18 Families on the Periodic Table Elements on the periodic table can be grouped into families bases on their chemical properties.Each family has a specific name to differentiate it from the other families in the periodic table.Elements in each familyreact differently withother elements.
19 ALKALI METALS Group 1 Hydrogen is not a member, it is a non-metal 1 electron in the outer shellSoft and silvery metalsVery reactive, esp. with waterConduct electricityColor Light BlueImage:
20 ALKALINE EARTH METALS Group 2 2 electrons in the outer shell White and malleableReactive, but less than Alkali metalsConduct electricityColor Dark Green
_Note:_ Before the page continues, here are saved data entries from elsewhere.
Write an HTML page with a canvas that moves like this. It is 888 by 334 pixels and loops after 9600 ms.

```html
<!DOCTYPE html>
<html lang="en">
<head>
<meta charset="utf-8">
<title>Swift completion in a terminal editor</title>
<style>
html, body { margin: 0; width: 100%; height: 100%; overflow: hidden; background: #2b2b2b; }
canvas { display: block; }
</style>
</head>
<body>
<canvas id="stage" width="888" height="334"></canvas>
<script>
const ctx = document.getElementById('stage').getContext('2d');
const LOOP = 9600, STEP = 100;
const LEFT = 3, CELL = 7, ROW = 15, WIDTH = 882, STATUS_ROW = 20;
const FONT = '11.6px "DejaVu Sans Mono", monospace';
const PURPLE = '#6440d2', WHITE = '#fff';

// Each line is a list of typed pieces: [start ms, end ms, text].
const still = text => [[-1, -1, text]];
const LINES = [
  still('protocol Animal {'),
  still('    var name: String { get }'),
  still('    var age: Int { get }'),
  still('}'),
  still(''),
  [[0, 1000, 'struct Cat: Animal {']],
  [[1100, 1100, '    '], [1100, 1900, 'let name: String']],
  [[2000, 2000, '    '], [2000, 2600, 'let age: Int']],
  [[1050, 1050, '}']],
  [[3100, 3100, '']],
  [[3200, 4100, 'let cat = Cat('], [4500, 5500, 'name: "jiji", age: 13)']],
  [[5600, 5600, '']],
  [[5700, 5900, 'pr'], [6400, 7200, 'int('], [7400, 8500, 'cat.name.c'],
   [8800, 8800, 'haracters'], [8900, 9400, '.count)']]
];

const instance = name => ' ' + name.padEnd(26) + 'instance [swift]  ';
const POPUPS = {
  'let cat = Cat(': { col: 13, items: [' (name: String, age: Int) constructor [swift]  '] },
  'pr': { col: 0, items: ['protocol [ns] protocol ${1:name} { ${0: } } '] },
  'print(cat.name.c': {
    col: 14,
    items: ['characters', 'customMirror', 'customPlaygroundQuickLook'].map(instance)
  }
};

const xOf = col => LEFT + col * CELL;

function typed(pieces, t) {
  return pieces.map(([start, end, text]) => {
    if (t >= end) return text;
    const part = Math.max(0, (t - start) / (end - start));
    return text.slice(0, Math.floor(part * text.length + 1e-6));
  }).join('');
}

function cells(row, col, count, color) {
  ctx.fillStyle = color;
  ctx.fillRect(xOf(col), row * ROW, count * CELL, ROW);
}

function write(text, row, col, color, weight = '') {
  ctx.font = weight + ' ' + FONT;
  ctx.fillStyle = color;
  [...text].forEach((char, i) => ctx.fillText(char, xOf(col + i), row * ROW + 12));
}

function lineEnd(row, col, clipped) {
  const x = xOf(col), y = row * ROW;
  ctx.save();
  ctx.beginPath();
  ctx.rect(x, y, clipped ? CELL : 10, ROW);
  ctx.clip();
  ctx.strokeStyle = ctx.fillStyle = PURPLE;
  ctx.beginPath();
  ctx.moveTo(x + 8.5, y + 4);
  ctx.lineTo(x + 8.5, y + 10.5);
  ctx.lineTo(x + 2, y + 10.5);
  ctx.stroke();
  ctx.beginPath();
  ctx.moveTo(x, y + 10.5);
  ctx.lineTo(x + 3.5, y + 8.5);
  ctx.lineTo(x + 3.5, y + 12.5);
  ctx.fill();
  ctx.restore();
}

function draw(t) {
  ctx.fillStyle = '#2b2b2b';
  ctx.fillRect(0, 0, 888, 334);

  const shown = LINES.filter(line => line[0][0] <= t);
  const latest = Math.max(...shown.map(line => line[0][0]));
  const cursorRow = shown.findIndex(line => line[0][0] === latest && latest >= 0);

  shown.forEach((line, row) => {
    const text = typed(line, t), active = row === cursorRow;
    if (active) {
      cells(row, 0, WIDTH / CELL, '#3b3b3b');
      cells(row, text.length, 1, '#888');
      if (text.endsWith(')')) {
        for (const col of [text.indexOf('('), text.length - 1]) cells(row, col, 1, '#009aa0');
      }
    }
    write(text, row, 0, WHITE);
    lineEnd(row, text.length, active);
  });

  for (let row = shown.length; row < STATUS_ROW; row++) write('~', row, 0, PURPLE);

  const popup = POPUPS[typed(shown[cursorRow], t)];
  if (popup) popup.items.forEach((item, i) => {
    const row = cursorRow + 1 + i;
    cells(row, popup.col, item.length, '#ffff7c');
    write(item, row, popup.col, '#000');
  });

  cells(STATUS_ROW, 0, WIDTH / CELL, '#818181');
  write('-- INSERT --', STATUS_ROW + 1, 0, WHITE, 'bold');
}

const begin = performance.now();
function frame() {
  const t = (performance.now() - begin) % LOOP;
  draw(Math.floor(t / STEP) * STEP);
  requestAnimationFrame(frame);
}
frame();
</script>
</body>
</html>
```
21 TRANSITION METALS Groups 3- 12 Good conductors of heat and electricity.Some are used for jewelry.The transition metals are able to put up to 32 electrons in their second to last shell.Can bond with many elements in a variety of shapes.Color Dark Blue
22 BORON FAMILY Group 13 3 electrons in the outer shell Most are metals Boron is a metalloidColor Red
23 CARBON FAMILY Group 14 4 electrons in the outer shell Contains metals, metalloids, and a non-metal Carbon (C)Color Yellow
24 NITROGEN FAMILY Group 15 5 electrons in the outer shell Can share electrons to form compoundsContains metals, metalloids, and non-metalsColor Bright Green
25 OXYGEN FAMILY Group 16 6 electrons in the outer shell Contains metals, metalloids, and non-metalsReactiveColor ORANGE
26 Halogens Group 17 7 electrons in the outer shell All are non-metals Very reactive are often bonded with elements from Group 1Color Yellow
27 Noble Gases Group 18 Exist as gases Non-metals 8 electrons in the outer shell = FullHelium (He) has only 2 electrons in the outer shell = FullNot reactive with other elementsColor Grey
28 Rare Earth Metals Some are Radioactive The rare earths are silver, silvery-white, or gray metals.Conduct electricityColor Violet